The African Genome Variation Project shapes medical genetics in Africa.
Gurdasani D., Carstensen T., Tekola-Ayele F., Pagani L., Tachmazidou I., Hatzikotoulas K., Karthikeyan S., Iles L., Pollard MO., Choudhury A., Ritchie GRS., Xue Y., Asimit J., Nsubuga RN., Young EH., Pomilla C., Kivinen K., Rockett K., Kamali A., Doumatey AP., Asiki G., Seeley J., Sisay-Joof F., Jallow M., Tollman S., Mekonnen E., Ekong R., Oljira T., Bradman N., Bojang K., Ramsay M., Adeyemo A., Bekele E., Motala A., Norris SA., Pirie F., Kaleebu P., Kwiatkowski D., Tyler-Smith C., Rotimi C., Zeggini E., Sandhu MS.
Given the importance of Africa to studies of human origins and disease susceptibility, detailed characterization of African genetic diversity is needed. The African Genome Variation Project provides a resource with which to design, implement and interpret genomic studies in sub-Saharan Africa and worldwide. The African Genome Variation Project represents dense genotypes from 1,481 individuals and whole-genome sequences from 320 individuals across sub-Saharan Africa. Using this resource, we find novel evidence of complex, regionally distinct hunter-gatherer and Eurasian admixture across sub-Saharan Africa.

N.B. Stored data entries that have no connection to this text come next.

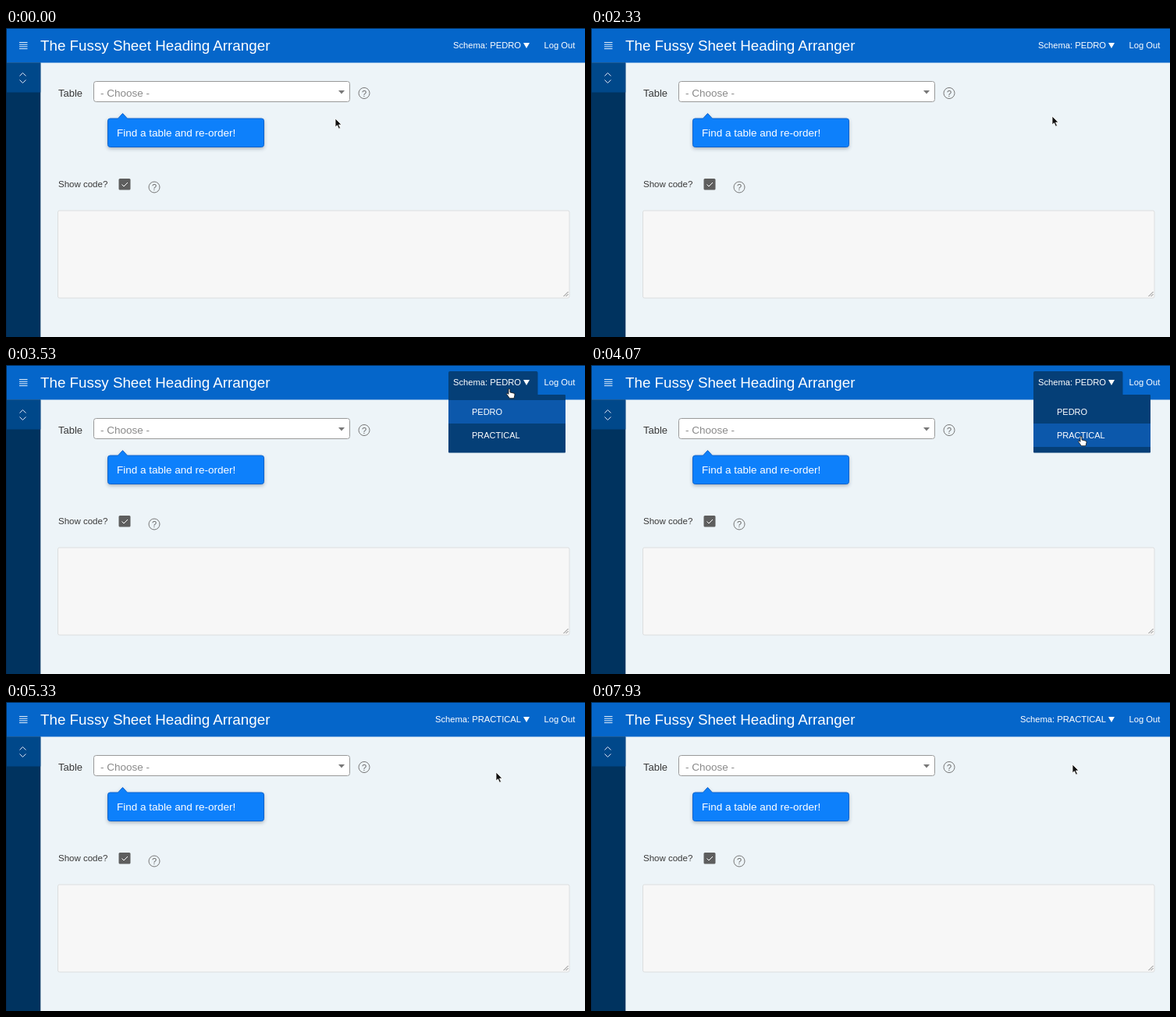
An HTML page for the animation above (8000 ms loop, 742x396 px).

```html
<!DOCTYPE html>
<html lang="en">
<head>
<meta charset="utf-8">
<style>
html, body { margin: 0; width: 100%; height: 100%; overflow: hidden; background: #edf4f8; }
svg { display: block; width: 742px; height: 396px; font-family: "Liberation Sans", Arial, sans-serif; }
.line { fill: none; stroke-width: 1; }
</style>
</head>
<body>
<svg viewBox="0 0 742 396">
  <defs>
    <filter id="shadow" x="-10%" y="-30%" width="120%" height="180%">
      <feDropShadow dx="0" dy="2" stdDeviation="2" flood-color="#345" flood-opacity=".35"/>
    </filter>
    <g id="help">
      <circle r="7" class="line" stroke="#777"/>
      <text y="4" text-anchor="middle" font-size="11" fill="#666">?</text>
    </g>
  </defs>

  <!-- header and side bar -->
  <rect width="742" height="396" fill="#edf4f8"/>
  <rect width="742" height="44.500" fill="#0566ca"/>
  <rect y="44.500" width="44.300" height="352" fill="#00335f"/>
  <rect y="44.500" width="44.300" height="38" fill="#00488a"/>
  <path d="M0 .5H742M.5 0V396" stroke="#022c55"/>
  <path d="M17 18.500h10.500m-10.500 2.700h10.500m-10.500 2.700h10.500m-10.500 2.700h10.500" stroke="#e4eefa"/>
  <path d="M17.500 61.500l4-4 4 4m-8 5l4 4 4-4" class="line" stroke="#dbe8f4"/>
  <text x="44" y="29" font-size="18.800" fill="#fff">The Fussy Sheet Heading Arranger</text>

  <!-- form -->
  <g fill="#383838">
    <text x="67" y="88" font-size="13">Table</text>
    <text x="67" y="203.500" font-size="11.500">Show code?</text>
  </g>
  <use href="#help" x="459" y="83.500"/>
  <use href="#help" x="190" y="204"/>
  <rect x="144.500" y="193" width="15" height="14.500" rx="1.500" fill="#5e5e5e"/>
  <path d="M148.500 200.500l2.500 2.500 5-5" class="line" stroke="#fff"/>
  <rect x="66.500" y="234" width="655.500" height="112" rx="2" fill="#f7f7f7" stroke="#dcdedf"/>
  <path d="M714.500 344l6-6m-3 6l3-3" stroke="#777" stroke-width=".9"/>
  <path d="M133.500 116h10l6-6.500 6 6.500h172q3 0 3 3v30.500q0 3-3 3h-194q-3 0-3-3v-30.500q0-3 3-3z"
        fill="#1080fb" stroke="#0a64cc" filter="url(#shadow)"/>
  <text x="142" y="139" font-size="13.500" fill="#fff">Find a table and re-order!</text>

  <!-- select -->
  <rect id="box" x="112.500" y="68.500" width="328" rx="3" fill="#fff" stroke="#999"/>
  <text x="121" y="88" font-size="13.500" fill="#8a8a8a">- Choose -</text>
  <path id="arrow" d="M426 80h8l-4 4.500z" fill="#777"/>
  <g id="drop">
    <path d="M113 94.500h327" stroke="#999"/>
    <rect x="118" y="98.800" width="316.500" height="27.200" rx="2" fill="#fff" stroke="#1c5fb5" stroke-width="1.800"/>
    <path id="caret" d="M122.500 105v16" stroke="#111"/>
    <rect id="active" x="113" y="130.500" width="326.500" height="30" fill="#4f8ff8"/>
    <g id="rows" font-size="12.700"></g>
  </g>

  <!-- schema menu -->
  <g id="menu" fill="#053f77">
    <rect x="567" y="8" width="114.500" height="32" rx="2"/>
    <rect x="567" y="38" width="150" height="74.500" rx="1"/>
    <rect id="hover" x="567" width="150" height="30" fill="#0c58ab"/>
    <g font-size="11" fill="#fff">
      <text x="597" y="64">PEDRO</text>
      <text x="597" y="94">PRACTICAL</text>
    </g>
  </g>
  <g font-size="11.200" fill="#fff">
    <text id="schema" x="660" y="26" text-anchor="end"></text>
    <path d="M663 19h8l-4 7z"/>
    <text x="689.500" y="26">Log Out</text>
  </g>

  <g stroke="#fff" stroke-width=".8" stroke-linejoin="round">
    <path id="pointer" d="M0 0v11l2.500-2.300 2 4.500 2-.9-2-4.300h3.500z" fill="#111"/>
    <path id="hand" d="M-1 2q1-1.500 2 0v4l5 1.200q1.300.5 1 2l-1 4.500h-5.500l-4-5.500q0-1.500 1.500-.8l1 1z"
          fill="#fff" stroke="#111"/>
  </g>
</svg>
<script>
const $ = id => document.getElementById(id);
const show = (id, on) => $(id).style.display = on ? "" : "none";

// time, x, y of the mouse
const path = [
  [0, 422, 116], [400, 422, 116], [670, 425, 90], [1870, 425, 90],
  [2000, 591, 113], [2670, 591, 113], [3250, 645, 29], [3530, 645, 29],
  [4070, 628, 90], [5530, 628, 90], [6000, 396, 86], [7200, 396, 86],
  [7400, 605, 89], [7880, 605, 89], [7930, 617, 80], [8000, 617, 80]
];
const drops = [
  { open: 930, filled: 1070, blink: 1470, close: 2330,
    names: ["BEERS", "COUNTRIES", "DEPARTMENTS", "EMPLOYEES", "JOB_HISTORY", "LOCATIONS"] },
  { open: 6270, filled: 6530, blink: 6730, close: 7670,
    names: ["BREWERIES", "CHANNELS_DIM", "MEADOW_GEN_ZERO", "CUSTOMERS", "CUSTOMER_FAVORITES", "CUSTOMER_REVIEWS"] }
];

function mouseAt(t) {
  const i = path.findIndex(p => p[0] > t);
  const [t0, x0, y0] = path[i - 1], [t1, x1, y1] = path[i];
  const u = (t - t0) / (t1 - t0), e = u * u * (3 - 2 * u);
  return [x0 + (x1 - x0) * e, y0 + (y1 - y0) * e];
}

function drawSelect(t) {
  const d = drops.find(d => t >= d.open && t < d.close);
  const filled = d && t >= d.filled;
  $("box").setAttribute("height", !d ? 26 : filled ? 250.5 : 93);
  $("arrow").setAttribute("transform", d ? "matrix(1 0 0 -1 0 165.5)" : "");
  show("drop", d);
  if (!d) return;
  show("caret", Math.floor((t - d.blink) / 500) % 2);
  show("active", filled);
  const names = filled ? d.names : ["Searching…"];
  $("rows").innerHTML = names.map((name, i) =>
    `<text x="119" y="${150 + 30 * i}" fill="${filled && !i ? "#fff" : "#282828"}">${name}</text>`).join("");
}

function draw(now) {
  const t = now % 8000, [x, y] = mouseAt(t);
  drawSelect(t);
  show("menu", t >= 3400 && t < 4530);
  $("hover").setAttribute("y", y < 75 ? 45 : 75);
  $("schema").textContent = "Schema: " + (t < 5000 ? "PEDRO" : "PRACTICAL");

  const onSelect = x > 112 && x < 441 && y > 68 && y < 95;
  const onMenu = x > 567 && x < 682 && y < 38 || t >= 3400 && t < 4730;
  const hand = onSelect || onMenu;
  show("hand", hand);
  show("pointer", !hand);
  $(hand ? "hand" : "pointer").setAttribute("transform", `translate(${x} ${y})`);
  requestAnimationFrame(draw);
}
requestAnimationFrame(draw);
</script>
</body>
</html>
```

We identify new loci under selection, including loci related to malaria susceptibility and hypertension. We show that modern imputation panels (sets of reference genotypes from which unobserved or missing genotypes in study sets can be inferred) can identify association signals at highly differentiated loci across populations in sub-Saharan Africa. Using whole-genome sequencing, we demonstrate further improvements in imputation accuracy, strengthening the case for large-scale sequencing efforts of diverse African haplotypes. Finally, we present an efficient genotype array design capturing common genetic variation in Africa.